Not getting enough sleep linked to handgun carrying among teens
Getting less than five hours of sleep a night leads to an increased likelihood of teens carrying a handgun—and even taking a gun to school, according to a new study published in Sleep Health by researchers from FIU and the University of Texas at San Antonio.
Adolescents need eight to 10 hours of sleep. Not getting enough sleep reduces cognitive functioning, the ability to regulate one's emotions and behaviors and the ability to engage in impulse control. This can lead teens to engage in risky behaviors, including carrying guns and taking them to school.
Teens who reported sleeping four or fewer hours a night had a 40 percent greater chance of carrying a handgun compared to teens who reported sleeping the recommended eight or more hours per night. Further, teens who slept four or fewer hours a night had an 85 percent greater chance of taking a handgun to school compared to teens who reported sleeping the recommended amount.
"While research on the topic of sleep and its connection to delinquency has grown in recent years, fewer studies examine the specific connection between sleep and youth handgun carrying," said Ryan Meldrum, lead researcher and associate professor of criminology and criminal justice at the Steven J. Green School of International & Public Affairs.
"Investigating the linkages between sleep behaviors and handgun carrying is of value, in light of the potential for youths carrying firearms to hurt themselves, their peers, or school staff, as well as the need for policy initiatives that could potentially help to address this serious public health concern," Meldrum added.
The study found that teens who reported sleeping five, six or seven hours a night were no more likely to report carrying a handgun or taking a handgun to school than teens who reported sleeping more than eight hours. The elevated risk of handgun carrying stemming from restricted sleep was confined to teens who reported sleeping four or fewer hours a night.
Strategies to improve adolescent sleep should include comprehensive school-based programs that educate students and parents about the importance of sleep and effective sleep hygiene habits, Meldrum said.

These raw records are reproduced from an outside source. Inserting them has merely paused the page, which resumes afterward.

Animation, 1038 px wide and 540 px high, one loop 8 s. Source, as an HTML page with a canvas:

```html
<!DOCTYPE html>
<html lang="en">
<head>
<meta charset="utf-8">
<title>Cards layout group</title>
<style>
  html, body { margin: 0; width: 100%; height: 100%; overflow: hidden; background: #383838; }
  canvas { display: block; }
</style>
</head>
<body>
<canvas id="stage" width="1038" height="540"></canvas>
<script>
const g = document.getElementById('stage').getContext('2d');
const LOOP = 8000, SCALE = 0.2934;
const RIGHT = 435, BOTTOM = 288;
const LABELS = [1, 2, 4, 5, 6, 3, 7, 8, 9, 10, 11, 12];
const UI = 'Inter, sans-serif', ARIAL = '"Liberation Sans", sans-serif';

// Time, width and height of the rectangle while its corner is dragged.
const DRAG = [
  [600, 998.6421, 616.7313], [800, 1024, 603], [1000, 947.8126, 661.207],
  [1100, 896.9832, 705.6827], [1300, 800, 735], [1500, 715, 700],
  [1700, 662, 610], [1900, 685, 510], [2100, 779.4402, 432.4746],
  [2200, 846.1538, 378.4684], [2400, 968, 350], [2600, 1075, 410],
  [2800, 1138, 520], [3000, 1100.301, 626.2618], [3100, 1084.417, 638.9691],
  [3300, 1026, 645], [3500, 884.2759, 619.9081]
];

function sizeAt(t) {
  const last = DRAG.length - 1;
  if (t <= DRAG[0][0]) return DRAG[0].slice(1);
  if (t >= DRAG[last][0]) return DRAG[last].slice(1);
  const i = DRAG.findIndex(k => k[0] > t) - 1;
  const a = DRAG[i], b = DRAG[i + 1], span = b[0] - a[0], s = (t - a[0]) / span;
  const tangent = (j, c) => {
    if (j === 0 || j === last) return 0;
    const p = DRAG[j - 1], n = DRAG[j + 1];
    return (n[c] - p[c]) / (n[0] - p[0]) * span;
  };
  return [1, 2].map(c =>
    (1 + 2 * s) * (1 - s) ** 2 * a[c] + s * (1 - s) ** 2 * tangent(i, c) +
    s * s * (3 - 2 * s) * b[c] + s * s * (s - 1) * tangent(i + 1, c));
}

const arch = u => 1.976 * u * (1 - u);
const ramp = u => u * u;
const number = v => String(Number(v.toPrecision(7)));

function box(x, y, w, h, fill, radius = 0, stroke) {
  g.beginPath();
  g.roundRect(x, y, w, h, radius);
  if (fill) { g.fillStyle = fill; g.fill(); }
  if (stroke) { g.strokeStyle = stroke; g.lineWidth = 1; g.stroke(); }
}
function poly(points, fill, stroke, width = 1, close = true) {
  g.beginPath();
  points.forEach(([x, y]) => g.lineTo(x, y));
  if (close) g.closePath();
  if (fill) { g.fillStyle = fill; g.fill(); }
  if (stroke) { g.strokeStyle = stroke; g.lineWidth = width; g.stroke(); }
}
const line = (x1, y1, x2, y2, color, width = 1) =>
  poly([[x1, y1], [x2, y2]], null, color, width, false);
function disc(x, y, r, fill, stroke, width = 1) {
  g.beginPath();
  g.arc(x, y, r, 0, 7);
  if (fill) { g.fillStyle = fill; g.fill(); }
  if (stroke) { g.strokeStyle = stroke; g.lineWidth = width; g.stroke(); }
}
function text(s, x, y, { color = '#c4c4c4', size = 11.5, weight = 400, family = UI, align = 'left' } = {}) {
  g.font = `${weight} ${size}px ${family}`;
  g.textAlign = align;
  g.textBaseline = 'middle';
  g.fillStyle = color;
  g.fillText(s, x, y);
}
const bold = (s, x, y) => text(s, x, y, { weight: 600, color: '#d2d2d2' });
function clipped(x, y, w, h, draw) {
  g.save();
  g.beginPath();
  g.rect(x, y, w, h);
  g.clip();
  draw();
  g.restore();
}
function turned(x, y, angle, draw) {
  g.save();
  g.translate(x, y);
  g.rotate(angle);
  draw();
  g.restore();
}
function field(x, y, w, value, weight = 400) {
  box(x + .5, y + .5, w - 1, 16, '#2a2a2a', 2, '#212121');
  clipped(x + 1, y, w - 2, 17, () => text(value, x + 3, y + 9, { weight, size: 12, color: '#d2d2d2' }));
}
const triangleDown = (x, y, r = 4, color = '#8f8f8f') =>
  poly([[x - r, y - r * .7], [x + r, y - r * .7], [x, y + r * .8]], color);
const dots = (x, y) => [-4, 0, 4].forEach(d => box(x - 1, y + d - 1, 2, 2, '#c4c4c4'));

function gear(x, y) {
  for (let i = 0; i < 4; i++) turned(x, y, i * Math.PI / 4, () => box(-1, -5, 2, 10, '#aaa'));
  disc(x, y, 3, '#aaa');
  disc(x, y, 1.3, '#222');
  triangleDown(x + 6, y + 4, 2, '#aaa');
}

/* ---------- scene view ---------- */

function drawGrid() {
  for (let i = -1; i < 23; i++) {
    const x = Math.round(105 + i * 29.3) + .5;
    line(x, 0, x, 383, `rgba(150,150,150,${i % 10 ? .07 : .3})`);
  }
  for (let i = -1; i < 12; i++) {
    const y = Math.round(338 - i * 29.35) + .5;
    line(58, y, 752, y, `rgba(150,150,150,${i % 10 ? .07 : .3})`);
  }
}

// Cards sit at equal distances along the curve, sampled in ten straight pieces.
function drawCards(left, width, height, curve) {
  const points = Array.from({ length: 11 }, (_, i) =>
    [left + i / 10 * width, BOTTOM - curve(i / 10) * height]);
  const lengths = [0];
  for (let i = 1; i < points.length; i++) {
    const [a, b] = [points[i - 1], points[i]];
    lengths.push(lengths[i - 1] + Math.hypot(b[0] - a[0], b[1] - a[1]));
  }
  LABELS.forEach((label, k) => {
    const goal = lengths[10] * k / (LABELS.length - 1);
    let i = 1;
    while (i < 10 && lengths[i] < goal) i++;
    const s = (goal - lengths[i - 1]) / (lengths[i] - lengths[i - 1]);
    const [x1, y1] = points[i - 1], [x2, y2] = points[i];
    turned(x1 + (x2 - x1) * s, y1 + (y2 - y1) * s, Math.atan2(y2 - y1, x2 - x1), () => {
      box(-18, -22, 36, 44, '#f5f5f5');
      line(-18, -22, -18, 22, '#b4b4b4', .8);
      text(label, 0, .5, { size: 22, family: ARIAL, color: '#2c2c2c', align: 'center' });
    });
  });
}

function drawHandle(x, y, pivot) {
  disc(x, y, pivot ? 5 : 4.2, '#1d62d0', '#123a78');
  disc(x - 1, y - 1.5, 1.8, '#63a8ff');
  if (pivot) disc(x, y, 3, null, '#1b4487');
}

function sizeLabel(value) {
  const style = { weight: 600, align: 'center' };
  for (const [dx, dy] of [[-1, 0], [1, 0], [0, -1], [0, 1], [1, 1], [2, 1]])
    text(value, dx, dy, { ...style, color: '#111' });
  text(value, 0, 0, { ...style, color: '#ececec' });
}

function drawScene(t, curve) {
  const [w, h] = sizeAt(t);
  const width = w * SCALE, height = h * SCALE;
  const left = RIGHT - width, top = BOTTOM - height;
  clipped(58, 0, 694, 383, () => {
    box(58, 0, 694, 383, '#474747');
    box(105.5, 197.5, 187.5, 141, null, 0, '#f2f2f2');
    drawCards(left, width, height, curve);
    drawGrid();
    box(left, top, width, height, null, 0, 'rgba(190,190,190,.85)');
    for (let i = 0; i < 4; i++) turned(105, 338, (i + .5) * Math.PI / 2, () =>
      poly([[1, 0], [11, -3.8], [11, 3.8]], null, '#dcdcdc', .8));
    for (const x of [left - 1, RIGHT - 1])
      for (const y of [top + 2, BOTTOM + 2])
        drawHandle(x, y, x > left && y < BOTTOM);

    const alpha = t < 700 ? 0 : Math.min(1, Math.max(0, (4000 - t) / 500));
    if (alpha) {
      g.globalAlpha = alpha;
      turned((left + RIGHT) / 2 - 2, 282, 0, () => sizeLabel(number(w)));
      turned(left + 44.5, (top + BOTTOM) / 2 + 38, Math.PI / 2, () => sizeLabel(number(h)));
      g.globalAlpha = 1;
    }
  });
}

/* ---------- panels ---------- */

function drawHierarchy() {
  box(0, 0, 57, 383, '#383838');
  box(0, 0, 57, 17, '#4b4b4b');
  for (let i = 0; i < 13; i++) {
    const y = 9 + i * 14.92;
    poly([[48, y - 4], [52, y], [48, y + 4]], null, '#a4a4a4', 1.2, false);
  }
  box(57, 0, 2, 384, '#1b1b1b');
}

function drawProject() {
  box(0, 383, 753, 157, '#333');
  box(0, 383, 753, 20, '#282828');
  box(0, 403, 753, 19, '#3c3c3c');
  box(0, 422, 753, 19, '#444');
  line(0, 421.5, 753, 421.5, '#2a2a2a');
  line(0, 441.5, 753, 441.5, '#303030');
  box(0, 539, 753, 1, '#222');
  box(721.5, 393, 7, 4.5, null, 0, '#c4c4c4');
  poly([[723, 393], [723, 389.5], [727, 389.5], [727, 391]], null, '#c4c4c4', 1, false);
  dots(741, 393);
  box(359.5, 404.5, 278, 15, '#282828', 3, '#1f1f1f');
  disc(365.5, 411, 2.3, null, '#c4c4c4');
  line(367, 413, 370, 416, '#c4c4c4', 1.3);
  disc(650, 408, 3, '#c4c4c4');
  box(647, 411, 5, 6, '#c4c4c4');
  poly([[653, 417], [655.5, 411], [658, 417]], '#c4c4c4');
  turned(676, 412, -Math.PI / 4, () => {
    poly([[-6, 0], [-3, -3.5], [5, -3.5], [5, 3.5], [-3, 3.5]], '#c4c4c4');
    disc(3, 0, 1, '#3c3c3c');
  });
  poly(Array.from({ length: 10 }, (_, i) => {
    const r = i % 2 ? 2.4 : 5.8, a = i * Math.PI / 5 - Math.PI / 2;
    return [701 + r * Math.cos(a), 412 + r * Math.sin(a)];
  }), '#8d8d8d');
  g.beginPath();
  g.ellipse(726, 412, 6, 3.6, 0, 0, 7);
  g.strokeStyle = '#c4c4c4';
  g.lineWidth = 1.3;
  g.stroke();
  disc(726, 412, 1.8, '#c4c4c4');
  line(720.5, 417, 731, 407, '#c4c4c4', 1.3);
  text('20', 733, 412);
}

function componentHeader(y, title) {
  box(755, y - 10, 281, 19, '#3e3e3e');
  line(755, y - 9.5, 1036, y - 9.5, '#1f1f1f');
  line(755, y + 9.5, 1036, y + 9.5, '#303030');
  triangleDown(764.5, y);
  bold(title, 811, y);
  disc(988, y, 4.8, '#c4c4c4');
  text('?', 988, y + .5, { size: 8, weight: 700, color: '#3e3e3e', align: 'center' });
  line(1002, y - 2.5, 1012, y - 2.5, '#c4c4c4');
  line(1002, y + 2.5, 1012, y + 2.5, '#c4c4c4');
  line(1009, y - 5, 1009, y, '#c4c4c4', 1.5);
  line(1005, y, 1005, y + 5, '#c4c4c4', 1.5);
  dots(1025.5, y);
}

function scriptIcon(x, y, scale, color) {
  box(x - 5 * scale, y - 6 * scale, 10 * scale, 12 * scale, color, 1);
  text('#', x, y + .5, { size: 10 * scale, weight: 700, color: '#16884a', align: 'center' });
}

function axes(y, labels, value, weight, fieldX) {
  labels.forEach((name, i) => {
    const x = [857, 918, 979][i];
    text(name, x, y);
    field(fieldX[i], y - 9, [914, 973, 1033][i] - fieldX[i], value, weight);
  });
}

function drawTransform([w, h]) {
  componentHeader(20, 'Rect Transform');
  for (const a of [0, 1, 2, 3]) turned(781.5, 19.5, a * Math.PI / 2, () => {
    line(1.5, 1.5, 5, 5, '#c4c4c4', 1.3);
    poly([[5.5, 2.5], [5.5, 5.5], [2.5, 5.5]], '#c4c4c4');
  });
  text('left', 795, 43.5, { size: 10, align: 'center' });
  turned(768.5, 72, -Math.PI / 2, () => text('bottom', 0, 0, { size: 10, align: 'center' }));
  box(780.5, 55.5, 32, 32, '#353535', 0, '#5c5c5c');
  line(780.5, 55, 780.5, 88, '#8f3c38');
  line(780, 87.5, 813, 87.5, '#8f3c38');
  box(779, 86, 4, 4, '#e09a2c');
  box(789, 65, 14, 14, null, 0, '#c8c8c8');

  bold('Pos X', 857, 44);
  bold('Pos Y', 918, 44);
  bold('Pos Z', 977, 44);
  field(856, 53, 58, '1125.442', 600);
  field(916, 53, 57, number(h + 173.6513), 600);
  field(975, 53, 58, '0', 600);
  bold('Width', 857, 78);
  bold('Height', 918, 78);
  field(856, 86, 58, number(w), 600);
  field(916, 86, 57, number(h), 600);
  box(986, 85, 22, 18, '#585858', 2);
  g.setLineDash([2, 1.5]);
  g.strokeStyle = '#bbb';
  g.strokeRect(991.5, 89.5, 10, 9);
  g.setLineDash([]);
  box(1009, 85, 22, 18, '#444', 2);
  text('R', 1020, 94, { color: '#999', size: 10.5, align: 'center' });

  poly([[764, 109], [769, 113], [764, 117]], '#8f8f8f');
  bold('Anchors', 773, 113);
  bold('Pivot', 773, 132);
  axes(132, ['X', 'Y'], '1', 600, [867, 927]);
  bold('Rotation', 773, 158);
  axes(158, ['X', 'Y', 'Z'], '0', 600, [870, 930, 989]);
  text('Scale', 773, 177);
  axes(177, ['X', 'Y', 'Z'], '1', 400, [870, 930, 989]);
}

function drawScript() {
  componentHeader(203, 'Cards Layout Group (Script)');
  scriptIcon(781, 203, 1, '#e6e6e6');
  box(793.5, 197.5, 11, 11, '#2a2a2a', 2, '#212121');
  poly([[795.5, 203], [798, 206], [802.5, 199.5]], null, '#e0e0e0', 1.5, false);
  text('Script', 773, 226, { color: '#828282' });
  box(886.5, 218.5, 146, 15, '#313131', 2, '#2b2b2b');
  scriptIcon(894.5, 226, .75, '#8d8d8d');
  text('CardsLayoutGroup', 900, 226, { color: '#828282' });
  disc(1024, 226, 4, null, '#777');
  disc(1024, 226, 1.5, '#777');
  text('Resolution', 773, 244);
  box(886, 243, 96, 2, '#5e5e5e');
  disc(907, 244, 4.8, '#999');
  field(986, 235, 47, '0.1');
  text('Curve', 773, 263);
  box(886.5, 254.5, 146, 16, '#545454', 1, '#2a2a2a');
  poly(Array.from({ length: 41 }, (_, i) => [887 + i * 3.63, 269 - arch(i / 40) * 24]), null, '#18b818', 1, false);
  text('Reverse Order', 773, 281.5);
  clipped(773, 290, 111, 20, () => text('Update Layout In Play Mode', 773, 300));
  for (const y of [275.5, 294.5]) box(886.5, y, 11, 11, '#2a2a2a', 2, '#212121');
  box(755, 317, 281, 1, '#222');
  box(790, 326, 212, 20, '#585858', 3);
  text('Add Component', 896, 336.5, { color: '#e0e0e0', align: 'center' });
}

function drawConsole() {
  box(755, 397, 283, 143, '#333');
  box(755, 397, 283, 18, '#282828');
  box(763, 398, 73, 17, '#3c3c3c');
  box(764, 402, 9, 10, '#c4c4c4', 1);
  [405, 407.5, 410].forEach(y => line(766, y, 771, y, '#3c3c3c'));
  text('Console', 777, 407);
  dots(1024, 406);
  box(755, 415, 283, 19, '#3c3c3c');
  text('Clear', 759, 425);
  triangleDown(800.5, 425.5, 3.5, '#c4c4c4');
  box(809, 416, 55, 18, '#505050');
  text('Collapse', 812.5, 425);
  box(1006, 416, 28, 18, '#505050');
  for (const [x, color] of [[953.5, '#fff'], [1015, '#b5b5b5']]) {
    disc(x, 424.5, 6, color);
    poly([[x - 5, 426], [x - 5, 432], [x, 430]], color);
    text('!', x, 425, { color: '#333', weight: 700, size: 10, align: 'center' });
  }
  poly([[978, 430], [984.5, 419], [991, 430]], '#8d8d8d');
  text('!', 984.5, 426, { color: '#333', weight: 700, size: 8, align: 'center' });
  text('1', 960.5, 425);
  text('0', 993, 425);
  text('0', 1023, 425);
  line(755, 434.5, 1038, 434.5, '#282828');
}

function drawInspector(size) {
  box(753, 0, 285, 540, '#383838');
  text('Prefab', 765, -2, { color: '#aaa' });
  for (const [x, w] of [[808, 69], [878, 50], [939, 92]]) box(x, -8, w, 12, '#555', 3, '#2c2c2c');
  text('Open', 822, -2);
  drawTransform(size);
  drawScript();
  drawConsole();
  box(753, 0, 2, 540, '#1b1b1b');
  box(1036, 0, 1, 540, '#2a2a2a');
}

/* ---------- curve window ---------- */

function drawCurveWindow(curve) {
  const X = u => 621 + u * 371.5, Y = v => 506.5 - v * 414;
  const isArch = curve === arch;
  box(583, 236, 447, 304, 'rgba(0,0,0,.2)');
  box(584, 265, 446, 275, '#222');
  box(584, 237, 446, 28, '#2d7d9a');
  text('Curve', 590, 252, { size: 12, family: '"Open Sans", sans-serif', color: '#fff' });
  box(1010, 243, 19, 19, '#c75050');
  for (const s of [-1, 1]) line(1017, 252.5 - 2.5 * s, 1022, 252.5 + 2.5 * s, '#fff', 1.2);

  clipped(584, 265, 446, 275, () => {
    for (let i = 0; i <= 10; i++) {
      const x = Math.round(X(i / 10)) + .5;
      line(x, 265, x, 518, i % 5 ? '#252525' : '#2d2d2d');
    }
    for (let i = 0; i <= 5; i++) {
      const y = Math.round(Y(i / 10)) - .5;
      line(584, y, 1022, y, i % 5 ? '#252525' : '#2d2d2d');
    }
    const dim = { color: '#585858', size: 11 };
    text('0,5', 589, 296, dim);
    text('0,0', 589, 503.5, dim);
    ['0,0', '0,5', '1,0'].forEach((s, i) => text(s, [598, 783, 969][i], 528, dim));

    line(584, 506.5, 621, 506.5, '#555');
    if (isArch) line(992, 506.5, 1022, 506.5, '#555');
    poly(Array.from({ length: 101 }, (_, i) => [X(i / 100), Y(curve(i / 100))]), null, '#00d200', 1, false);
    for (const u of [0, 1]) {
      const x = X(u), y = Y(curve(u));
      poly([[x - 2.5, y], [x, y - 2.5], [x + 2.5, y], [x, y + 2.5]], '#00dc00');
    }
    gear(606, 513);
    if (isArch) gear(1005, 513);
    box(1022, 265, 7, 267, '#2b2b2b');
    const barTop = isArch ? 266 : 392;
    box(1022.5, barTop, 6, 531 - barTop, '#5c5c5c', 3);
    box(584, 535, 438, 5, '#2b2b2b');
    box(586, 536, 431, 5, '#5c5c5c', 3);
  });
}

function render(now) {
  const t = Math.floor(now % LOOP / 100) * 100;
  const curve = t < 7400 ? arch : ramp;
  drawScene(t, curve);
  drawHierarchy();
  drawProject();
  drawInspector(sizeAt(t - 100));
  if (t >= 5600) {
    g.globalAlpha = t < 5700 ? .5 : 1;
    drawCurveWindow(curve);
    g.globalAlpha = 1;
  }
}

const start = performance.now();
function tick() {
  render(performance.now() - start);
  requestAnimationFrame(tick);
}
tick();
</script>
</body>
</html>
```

Another possible solution being discussed at both the local and national level is moving school start times later in the morning, which has proven to not only improve sleep duration but may also contribute to a decline in delinquent behavior among teens, he said.